motion, or a reply to a motion may not be filed. Exhibits are to be filed only as attachments
in support of a motion, a response to a motion, or a reply in support of a motion. Therefore,
plaintiff’s motion (ECF No. 95) is DENIED.
ECF No. 99 – Plaintiff’s motion for appointment of counsel
This is a civil rights action brought by pro se prisoner plaintiff, Duane Tipton. Plaintiff
has moved for appointment of counsel (ECF No. 99).
A litigant in a civil rights action does not have a Sixth Amendment right to appointed
counsel. Storseth v. Spellman, 654 F.2d 1349, 1353 (9th Cir. 1981). The Supreme Court
has ruled that district courts lack authority to require counsel to represent indigent prisoners
in § 1983 cases. Mallard v. U.S. Dist. Court for the S. Dist. of Iowa, 490 U.S. 296 (1989).
In only “exceptional circumstances,” the court may request voluntary assistance of counsel
pursuant to 28 U.S.C. § 1915(e)(1). Palmer v. Valdez, 560 F.3d 965, 970 (9th Cir. 2009).
Case 3:17-cv-00032-RCJ-CLB Document 101 Filed 01/07/21 Page 2 of 2
Without a reasonable method of securing and compensating counsel, this court will seek
volunteer counsel only in the most serious and exceptional cases.
exceptional circumstances requires that the court evaluate both the likelihood of success on
the merits and the pro se litigant’s ability to articulate his claims in light of the complexity of
the legal issues involved. Neither factor is controlling; both must be viewed together in
making the finding. Cano v. Taylor, 739 F.3d 1214, 1218 (9th Cir. 2014). The court
exercises discretion in making this finding. Id. (citing Palmer, 560 F.3d at 970).
A finding of such
In the present case, the court does not find the required exceptional circumstances.
Even if it is assumed that plaintiff is not well versed in the law and that he has made serious
allegations which, if proved, would entitle him to relief, his case is not exceptional. The court
is faced with similar cases almost daily. The court will not enter an order directing the
appointment of counsel in this case. The plaintiff has demonstrated that he is able to litigate
this case on his own. He has filed a complaint and motions with the court. The plaintiff may
have the assistance of law clerks at the prison.
IT IS THEREFORE ORDERED that plaintiff’s motion for appointment of counsel (ECF
No. 99) is DENIED.
ECF No. 100 – Motion for status check
Plaintiff’s motion for a status check (ECF No. 100) is DENIED. The Court will notify
the plaintiff as soon as any action is taken in his case.
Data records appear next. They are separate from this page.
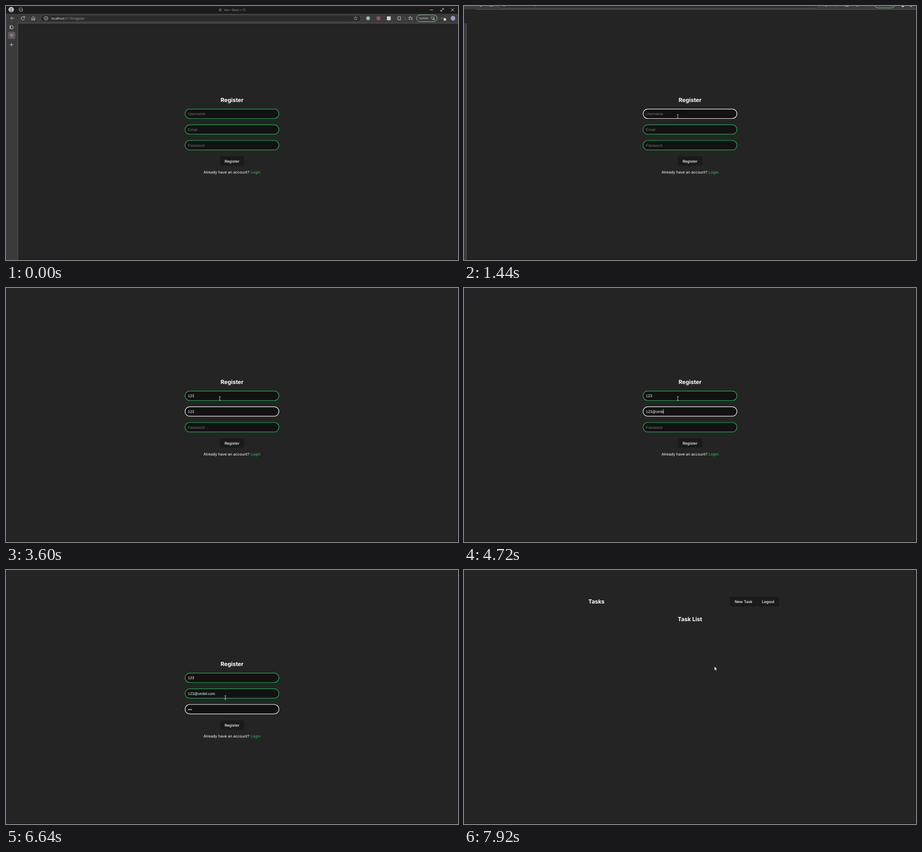
Animation, 998 px wide and 561 px high, one loop 8 s. Source, as an HTML page:

```html
<!DOCTYPE html>
<html lang="en">
<head>
<meta charset="utf-8">
<title>Register</title>
<style>
  html, body { margin: 0; height: 100%; overflow: hidden; background: #242424; }
  svg { display: block; width: 998px; height: 561px; text-rendering: geometricPrecision; }
  text { fill: #fff; }
  .page text { font: 400 8.32px Inter, sans-serif; }
  .page .heading { font-weight: 700; font-size: 12.48px; }
  .page .label { font-weight: 500; }
  .page .value { font-family: "Liberation Sans", Arial, sans-serif; }
  .mid { text-anchor: middle; }
  .link { fill: #1db954; font-weight: 500; }
  .field { fill: #121212; stroke-width: 1.2; }
  .button { fill: #1a1a1a; }
  .chrome text { font: 6.93px "Open Sans", sans-serif; }
  .icon { fill: none; stroke: #e2e2e2; stroke-width: .9; stroke-linecap: round; stroke-linejoin: round; }
  .cursor path { fill: #fff; stroke: #111; stroke-width: .5; }
</style>
</head>
<body>
<svg viewBox="0 0 998 561">
  <rect width="998" height="561" fill="#242424"/>

  <g class="page" id="registerPage">
    <text class="heading mid" x="499" y="212">Register</text>
    <g id="fields"></g>
    <rect id="caret" width=".8" height="10" fill="#fff"/>
    <rect class="button" id="submit" x="472.3" y="331.9" width="53.4" height="20.8" rx="4.2" stroke="#fff" stroke-width="1.2"/>
    <text class="label mid" x="499" y="345.5">Register</text>
    <text class="mid" x="499" y="370.3">Already have an account? <tspan class="link">Login</tspan></text>
  </g>

  <g class="page" id="tasksPage">
    <text class="heading" x="274.5" y="74">Tasks</text>
    <rect class="button" x="587" y="59" width="60" height="21.5" rx="4.2"/>
    <rect class="button" x="647" y="59" width="49" height="21.5" rx="4.2"/>
    <text class="label mid" x="617.2" y="73">New Task</text>
    <text class="label mid" x="671.5" y="73">Logout</text>
    <text class="heading mid" x="499" y="113.3">Task List</text>
  </g>

  <path d="M0 560.5H998M997.6 0V561" stroke="#151515"/>

  <g class="chrome" id="sidebar">
    <rect y="38" width="26" height="523" fill="#3b3b3b"/>
    <path d="M26 38V561" stroke="#666" stroke-width=".9"/>
    <rect x="4.5" y="56.5" width="16" height="16.5" rx="3" fill="#5a5a5a"/>
    <circle cx="12.5" cy="64.5" r="3.8" fill="#96708f"/>
    <g class="icon">
      <rect x="8.5" y="43.7" width="7" height="6.6" rx="1.2"/>
      <path d="M10 44V50M8.5 85.5H15.5M12 82V89"/>
    </g>
  </g>

  <g class="chrome" id="topbar">
    <rect width="998" height="38" fill="#3b3b3b"/>
    <rect width="998" height="17" fill="#1b1b1b"/>
    <path d="M26 38H998" stroke="#666" stroke-width=".9"/>
    <circle cx="11.5" cy="8" r="6" fill="#c9c9c9"/>
    <circle cx="11.5" cy="6.3" r="2" fill="#777"/>
    <path d="M7.8 11.6Q11.5 7 15.2 11.6Q11.5 14.8 7.8 11.6Z" fill="#777"/>
    <g id="tabTitle">
      <path class="icon" d="M29 5L32.5 3.8L36 5V10L32.5 12.3L29 10ZM31 7.5H36.5V11.5H31Z"/>
      <circle cx="473" cy="8.5" r="3.2" fill="#a0607c"/>
      <text x="481" y="10.8" style="font-size:6.3px">Vite + React + TS</text>
    </g>
    <rect x="76" y="19.6" width="708" height="15.4" rx="7.7" fill="#2b2b2b" stroke="#5c5c5c" stroke-width=".8"/>
    <text x="100" y="29.6">localhost<tspan fill="#a8a8a8">:5173/register</tspan></text>
    <g class="icon">
      <path d="M936 8.5H942.5M959 12.5L962 9.5M962 12.2V9.5H959.3M967 4.5L964 7.5M964 4.8V7.5H966.7M983 5.5L989 11.5M989 5.5L983 11.5"/>
      <path d="M10.5 27H18M13.7 23.7L10.5 27L13.7 30.3"/>
      <path d="M40.6 25A3.8 3.8 0 1 0 41.2 28M41 22.8V25.4H38.4"/>
      <path d="M57 26.5L60.3 23.3L63.6 26.5V30.8H61.5V28H59.1V30.8H57Z"/>
      <circle cx="88.3" cy="27" r="3.9"/>
      <path d="M88.3 26.7V29M88.3 25V25.1"/>
      <path id="star" stroke="#999" d="M772 22.8L773.2 25.5L776.1 25.8L773.9 27.8L774.6 30.7L772 29.2L769.4 30.7L770.1 27.8L767.9 25.8L770.8 25.5Z"/>
      <path d="M865.5 24H867.2A1.2 1.2 0 0 1 869.5 24H871.3V26A1.2 1.2 0 0 0 871.3 28.4V30.5H865.5Z"/>
      <path d="M881 23V31" stroke="#666"/>
      <path d="M892.5 22.9L893.6 25.3L896.3 25.6M892.5 22.9L891.4 25.3L888.8 25.7L890.7 27.6L890.2 30.4L892.5 29.2M894.5 27.5H897.5M894.5 30H897.5"/>
      <rect x="906.4" y="19.6" width="45.4" height="15" rx="7.5" stroke="#a3d9a5"/>
      <path d="M942.3 30.3L938.7 26.8Q938 23.6 940.4 23.5L942.3 24.8Q944.5 22.6 946 25.2Q946.5 27 942.3 30.3Z" stroke="#a3d9a5"/>
    </g>
    <circle cx="944.5" cy="29" r="2.4" fill="#58a868"/>
    <text x="911.7" y="29.4" style="font-size:6.15px;fill:#c4e8c5">Update</text>
    <circle cx="799.5" cy="27" r="4.3" fill="#8fc3ac"/>
    <circle cx="822.5" cy="27" r="4.6" fill="#96505a"/>
    <rect x="841" y="23" width="8.4" height="8.4" fill="#d5d5d5"/>
    <path d="M962 27H962.1M965 27H965.1M968 27H968.1" stroke="#ddd" stroke-width="1.3" stroke-linecap="round"/>
    <circle cx="969" cy="29.8" r="2.8" fill="#e3dfd0"/>
    <circle cx="987" cy="27" r="5.2" fill="#8f9fc4"/>
  </g>

  <g class="cursor" id="cursor">
    <path id="arrow" d="M0 0V8.6L2 6.9L3.4 9.8L4.8 9.2L3.4 6.3H6Z"/>
    <path id="hand" d="M-1 1A1 1 0 0 1 1 1V4L4.2 4.8Q5.6 5.2 5.3 6.8L4.6 10.8H-.4L-3.2 7Q-3.6 5.6-2.2 5.8L-1 6.8Z"/>
    <path id="beam" d="M-1.8-4H1.8M0-4V4M-1.8 4H1.8" style="stroke:#ddd;stroke-width:.9"/>
  </g>
</svg>
<script>
const LOOP = 8000, STEP = 80, BLINK = 520;
const $ = id => document.getElementById(id);
const show = (el, on) => el.setAttribute('visibility', on ? 'visible' : 'hidden');
const clamp = v => Math.max(0, Math.min(1, v));
const ease = v => { v = clamp(v); return v * v * (3 - 2 * v); };

// [time, focused field, text typed at that moment]
const events = [
  [640, 0, ''], [720, 0, ''], [2160, 0, '1'], [2240, 0, '2'], [2320, 0, '3'],
  [2640, 1, ''], [2880, 1, '1'], [2960, 1, '2'], [3040, 1, '3'],
  [4240, 1, '@'], [4480, 1, 'o'], [4640, 1, 'm'], [4720, 1, 'b'], [4880, 1, 'i'],
  [4960, 1, 'l'], [5120, 1, '.'], [5200, 1, 'c'], [5360, 1, 'om'],
  [5520, 2, ''], [5840, 2, '•'], [5920, 2, '•'], [6080, 2, '•'], [7040, -1, '']
];
// [start, duration, x, y]
const moves = [[0, 400, 472, 244], [6480, 400, 507, 351], [7680, 240, 553, 213]];

const fields = ['Username', 'Email', 'Password'].map((placeholder, i) => {
  const y = 227.6 + i * 34.7;
  $('fields').insertAdjacentHTML('beforeend',
    `<rect class="field" x="395.4" y="${y}" width="207.2" height="20.9" rx="10.4"/>
     <text class="value" x="401.6" y="${y + 13.5}"></text>`);
  const [box, text] = [...$('fields').children].slice(-2);
  return { placeholder, y, box, text };
});

function drawForm(t) {
  const values = ['', '', ''];
  let focus = -1, since = 0;
  for (const [time, field, typed] of events) {
    if (time > t) break;
    focus = field;
    since = time;
    if (field >= 0) values[field] += typed;
  }
  fields.forEach(({ placeholder, box, text }, i) => {
    box.style.stroke = i === focus ? '#fff' : '#1db954';
    text.textContent = values[i] || placeholder;
    text.style.fill = values[i] ? '#fff' : '#757575';
  });
  const active = fields[focus];
  show($('caret'), active && t < 7440 && Math.floor((t - since) / BLINK) % 2 === 0);
  if (active) {
    const width = values[focus] ? active.text.getComputedTextLength() : 0;
    $('caret').setAttribute('x', 401.4 + width);
    $('caret').setAttribute('y', active.y + 5.4);
  }
  $('submit').style.strokeOpacity = clamp((t - 6800) / 240);
}

function drawCursor(t) {
  let x = 955, y = 12;
  for (const [start, duration, toX, toY] of moves) {
    const p = ease((t - start) / duration);
    x += (toX - x) * p;
    y += (toY - y) * p;
  }
  const onForm = t < 7440;
  const overButton = onForm && y > 332 && y < 353 && x > 472 && x < 526;
  const overField = onForm && x > 395 && x < 603 && fields.some(f => y > f.y && y < f.y + 21);
  $('cursor').setAttribute('transform', `translate(${x} ${y})`);
  show($('arrow'), t > 0 && !overButton && !overField);
  show($('hand'), overButton);
  show($('beam'), overField);
}

function drawChrome(t) {
  const hidden = t < 1440 ? 0 : t < 1600 ? 1 - .2 ** ((t - 1360) / 80) : 1.1;
  $('topbar').setAttribute('transform', `translate(0 ${-38 * hidden})`);
  $('sidebar').setAttribute('transform', `translate(${-26 * hidden} 0)`);
  $('tabTitle').setAttribute('opacity', t < 640 ? .6 : .9);
}

function frame(now) {
  const t = Math.floor(now % LOOP / STEP) * STEP;
  show($('registerPage'), t < 7440);
  show($('tasksPage'), t >= 7440);
  drawForm(t);
  drawCursor(t);
  drawChrome(t);
  requestAnimationFrame(frame);
}
frame(0);
</script>
</body>
</html>
```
Due to the large number of civil
actions pending before the Court, THE CLERK IS UNABLE TO RESPOND IN WRITING TO
INDIVIDUAL INQUIRIES REGARDING THE STATUS OF CASES. As long as the plaintiff
keeps the Court apprised of his current address, he will receive all Court decisions which
might affect the status of the case.
IT IS SO ORDERED.
January 7, 2021
UNITED STATES MAGISTRATE JUDGE
Disclaimer: Justia Dockets & Filings provides public litigation records from the federal appellate and district courts. These filings and docket sheets should not be considered findings of fact or liability, nor do they necessarily reflect the view of Justia.
Why Is My Information Online?